How to complete this task: In the entries below, find each line with the word "border" and pull it out.
** Extracted information follows **
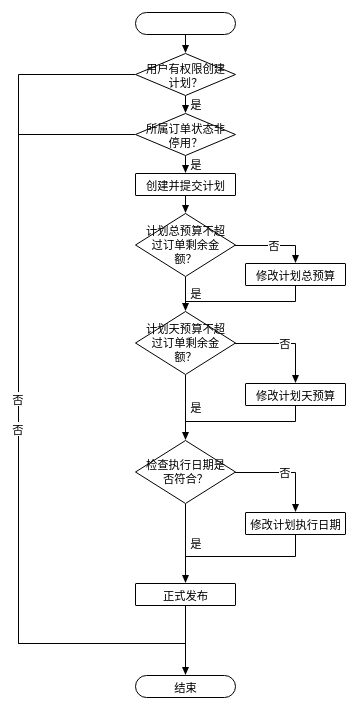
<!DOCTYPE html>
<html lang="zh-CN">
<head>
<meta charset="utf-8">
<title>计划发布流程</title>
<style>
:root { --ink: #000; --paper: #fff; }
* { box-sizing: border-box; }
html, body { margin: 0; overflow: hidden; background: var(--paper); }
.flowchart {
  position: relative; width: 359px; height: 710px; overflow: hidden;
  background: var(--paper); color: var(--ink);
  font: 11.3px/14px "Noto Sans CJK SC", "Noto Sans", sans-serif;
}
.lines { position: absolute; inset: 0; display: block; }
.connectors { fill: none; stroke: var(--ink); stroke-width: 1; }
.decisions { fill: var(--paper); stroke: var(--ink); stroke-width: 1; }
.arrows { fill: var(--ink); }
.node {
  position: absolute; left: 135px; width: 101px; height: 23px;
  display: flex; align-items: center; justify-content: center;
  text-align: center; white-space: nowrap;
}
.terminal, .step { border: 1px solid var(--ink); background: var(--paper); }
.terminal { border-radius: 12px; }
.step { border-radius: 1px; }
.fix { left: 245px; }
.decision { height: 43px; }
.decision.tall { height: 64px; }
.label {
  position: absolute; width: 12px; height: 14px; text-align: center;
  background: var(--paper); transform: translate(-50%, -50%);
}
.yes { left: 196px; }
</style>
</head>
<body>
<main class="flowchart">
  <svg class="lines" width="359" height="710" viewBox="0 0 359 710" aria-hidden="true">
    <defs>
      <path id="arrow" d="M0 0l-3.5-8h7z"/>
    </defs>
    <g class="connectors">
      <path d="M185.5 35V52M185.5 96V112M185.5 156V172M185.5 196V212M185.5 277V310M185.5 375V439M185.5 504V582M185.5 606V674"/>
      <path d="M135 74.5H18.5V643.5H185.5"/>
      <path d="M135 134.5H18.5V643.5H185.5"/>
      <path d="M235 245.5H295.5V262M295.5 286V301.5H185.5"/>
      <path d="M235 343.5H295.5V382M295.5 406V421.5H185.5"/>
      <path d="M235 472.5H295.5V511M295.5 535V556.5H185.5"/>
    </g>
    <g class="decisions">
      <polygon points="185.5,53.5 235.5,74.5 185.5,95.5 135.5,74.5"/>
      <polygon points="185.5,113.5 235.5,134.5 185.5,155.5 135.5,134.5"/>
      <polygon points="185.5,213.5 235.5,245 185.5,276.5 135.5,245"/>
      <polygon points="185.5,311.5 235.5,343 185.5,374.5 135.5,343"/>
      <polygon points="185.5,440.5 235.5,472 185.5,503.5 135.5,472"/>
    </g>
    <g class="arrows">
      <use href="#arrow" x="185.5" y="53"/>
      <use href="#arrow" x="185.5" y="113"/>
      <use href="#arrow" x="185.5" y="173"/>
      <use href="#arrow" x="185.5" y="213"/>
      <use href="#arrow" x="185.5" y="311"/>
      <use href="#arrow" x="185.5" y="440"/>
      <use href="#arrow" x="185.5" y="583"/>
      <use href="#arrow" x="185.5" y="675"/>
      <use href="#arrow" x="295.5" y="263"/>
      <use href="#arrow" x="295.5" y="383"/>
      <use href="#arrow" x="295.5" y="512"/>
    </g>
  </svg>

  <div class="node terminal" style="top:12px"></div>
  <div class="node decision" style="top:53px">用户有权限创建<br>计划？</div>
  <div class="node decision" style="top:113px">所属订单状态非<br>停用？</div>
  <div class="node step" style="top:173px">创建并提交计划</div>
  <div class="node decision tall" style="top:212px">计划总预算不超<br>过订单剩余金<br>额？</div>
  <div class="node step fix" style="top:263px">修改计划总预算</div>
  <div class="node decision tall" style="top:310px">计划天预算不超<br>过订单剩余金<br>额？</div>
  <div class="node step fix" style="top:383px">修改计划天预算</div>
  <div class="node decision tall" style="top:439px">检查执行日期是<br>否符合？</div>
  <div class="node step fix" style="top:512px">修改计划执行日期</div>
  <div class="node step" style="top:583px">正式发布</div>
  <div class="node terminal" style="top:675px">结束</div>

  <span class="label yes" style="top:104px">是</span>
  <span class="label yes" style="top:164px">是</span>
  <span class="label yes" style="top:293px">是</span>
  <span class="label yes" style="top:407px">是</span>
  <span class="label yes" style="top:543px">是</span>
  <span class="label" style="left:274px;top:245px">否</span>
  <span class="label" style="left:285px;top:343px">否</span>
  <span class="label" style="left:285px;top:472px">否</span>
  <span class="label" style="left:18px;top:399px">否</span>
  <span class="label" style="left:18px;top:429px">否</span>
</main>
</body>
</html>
** End of Extracted information **
** Extracted information follows **
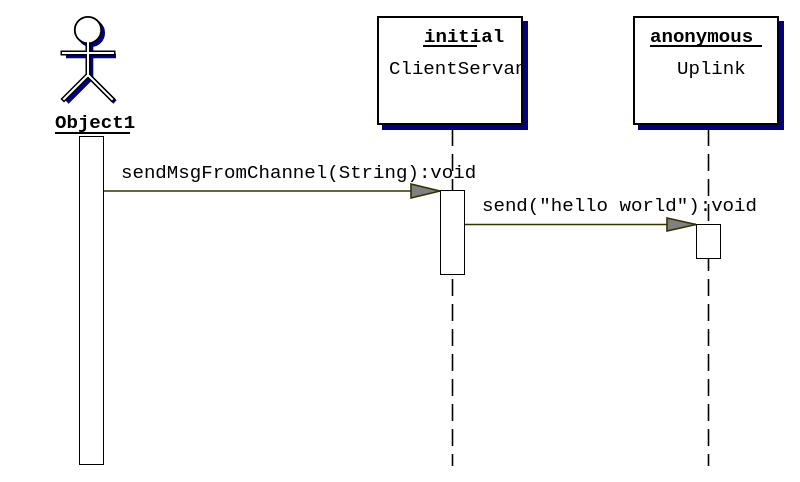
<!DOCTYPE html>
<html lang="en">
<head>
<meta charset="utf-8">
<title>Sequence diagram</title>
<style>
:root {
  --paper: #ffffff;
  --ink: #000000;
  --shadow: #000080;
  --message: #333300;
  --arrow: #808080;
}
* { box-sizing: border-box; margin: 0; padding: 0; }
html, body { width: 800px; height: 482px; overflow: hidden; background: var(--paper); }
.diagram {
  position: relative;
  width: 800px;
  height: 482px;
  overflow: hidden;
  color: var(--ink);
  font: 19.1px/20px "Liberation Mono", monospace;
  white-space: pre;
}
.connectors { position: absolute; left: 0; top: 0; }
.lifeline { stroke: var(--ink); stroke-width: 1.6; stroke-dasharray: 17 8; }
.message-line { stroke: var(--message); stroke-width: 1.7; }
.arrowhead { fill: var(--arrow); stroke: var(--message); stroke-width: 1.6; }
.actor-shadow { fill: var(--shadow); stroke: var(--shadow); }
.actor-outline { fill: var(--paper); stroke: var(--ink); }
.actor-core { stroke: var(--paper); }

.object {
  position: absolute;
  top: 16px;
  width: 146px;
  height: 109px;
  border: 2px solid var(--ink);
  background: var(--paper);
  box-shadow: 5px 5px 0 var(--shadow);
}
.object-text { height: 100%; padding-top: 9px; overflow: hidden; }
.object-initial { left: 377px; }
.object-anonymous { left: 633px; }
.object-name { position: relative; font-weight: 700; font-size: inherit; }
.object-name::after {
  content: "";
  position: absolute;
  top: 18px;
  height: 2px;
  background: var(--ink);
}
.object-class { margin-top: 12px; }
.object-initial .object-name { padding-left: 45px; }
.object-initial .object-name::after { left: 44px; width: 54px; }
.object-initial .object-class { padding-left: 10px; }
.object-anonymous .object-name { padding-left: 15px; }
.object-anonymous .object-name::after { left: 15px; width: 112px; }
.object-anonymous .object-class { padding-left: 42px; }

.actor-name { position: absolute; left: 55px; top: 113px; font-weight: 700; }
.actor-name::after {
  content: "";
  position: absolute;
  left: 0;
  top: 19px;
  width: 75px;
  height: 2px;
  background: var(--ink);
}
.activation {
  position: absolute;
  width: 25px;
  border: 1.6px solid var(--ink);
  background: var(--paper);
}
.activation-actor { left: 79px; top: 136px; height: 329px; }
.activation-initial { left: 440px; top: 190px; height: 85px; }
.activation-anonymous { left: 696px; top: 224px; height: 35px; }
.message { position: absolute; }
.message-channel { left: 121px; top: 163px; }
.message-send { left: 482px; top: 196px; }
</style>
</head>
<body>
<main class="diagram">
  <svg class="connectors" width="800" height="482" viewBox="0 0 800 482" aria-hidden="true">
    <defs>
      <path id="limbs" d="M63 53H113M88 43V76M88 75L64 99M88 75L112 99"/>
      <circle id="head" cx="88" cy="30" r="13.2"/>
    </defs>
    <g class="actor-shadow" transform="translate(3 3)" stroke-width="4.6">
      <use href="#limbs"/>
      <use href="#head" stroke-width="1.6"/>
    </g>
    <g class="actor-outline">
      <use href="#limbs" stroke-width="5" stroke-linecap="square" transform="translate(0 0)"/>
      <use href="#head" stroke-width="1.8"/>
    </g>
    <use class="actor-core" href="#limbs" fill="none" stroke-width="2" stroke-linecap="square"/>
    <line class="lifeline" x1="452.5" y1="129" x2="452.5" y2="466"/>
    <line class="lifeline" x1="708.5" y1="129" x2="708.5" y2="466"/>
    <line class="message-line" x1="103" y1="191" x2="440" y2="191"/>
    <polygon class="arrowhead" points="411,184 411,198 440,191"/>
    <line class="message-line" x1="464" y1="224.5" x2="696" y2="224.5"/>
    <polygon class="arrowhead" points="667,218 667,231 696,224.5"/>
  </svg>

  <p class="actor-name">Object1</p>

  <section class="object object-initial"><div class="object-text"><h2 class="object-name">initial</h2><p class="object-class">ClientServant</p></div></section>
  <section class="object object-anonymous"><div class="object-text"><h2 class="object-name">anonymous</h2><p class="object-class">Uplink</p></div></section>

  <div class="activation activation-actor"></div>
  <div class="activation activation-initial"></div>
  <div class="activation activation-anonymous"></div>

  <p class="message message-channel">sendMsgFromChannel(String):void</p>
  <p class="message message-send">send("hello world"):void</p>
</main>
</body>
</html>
** End of Extracted information **
Worked solution:
* { box-sizing: border-box; }
.terminal, .step { border: 1px solid var(--ink); background: var(--paper); }
.terminal { border-radius: 12px; }
.step { border-radius: 1px; }
* { box-sizing: border-box; margin: 0; padding: 0; }
  border: 2px solid var(--ink);
  border: 1.6px solid var(--ink);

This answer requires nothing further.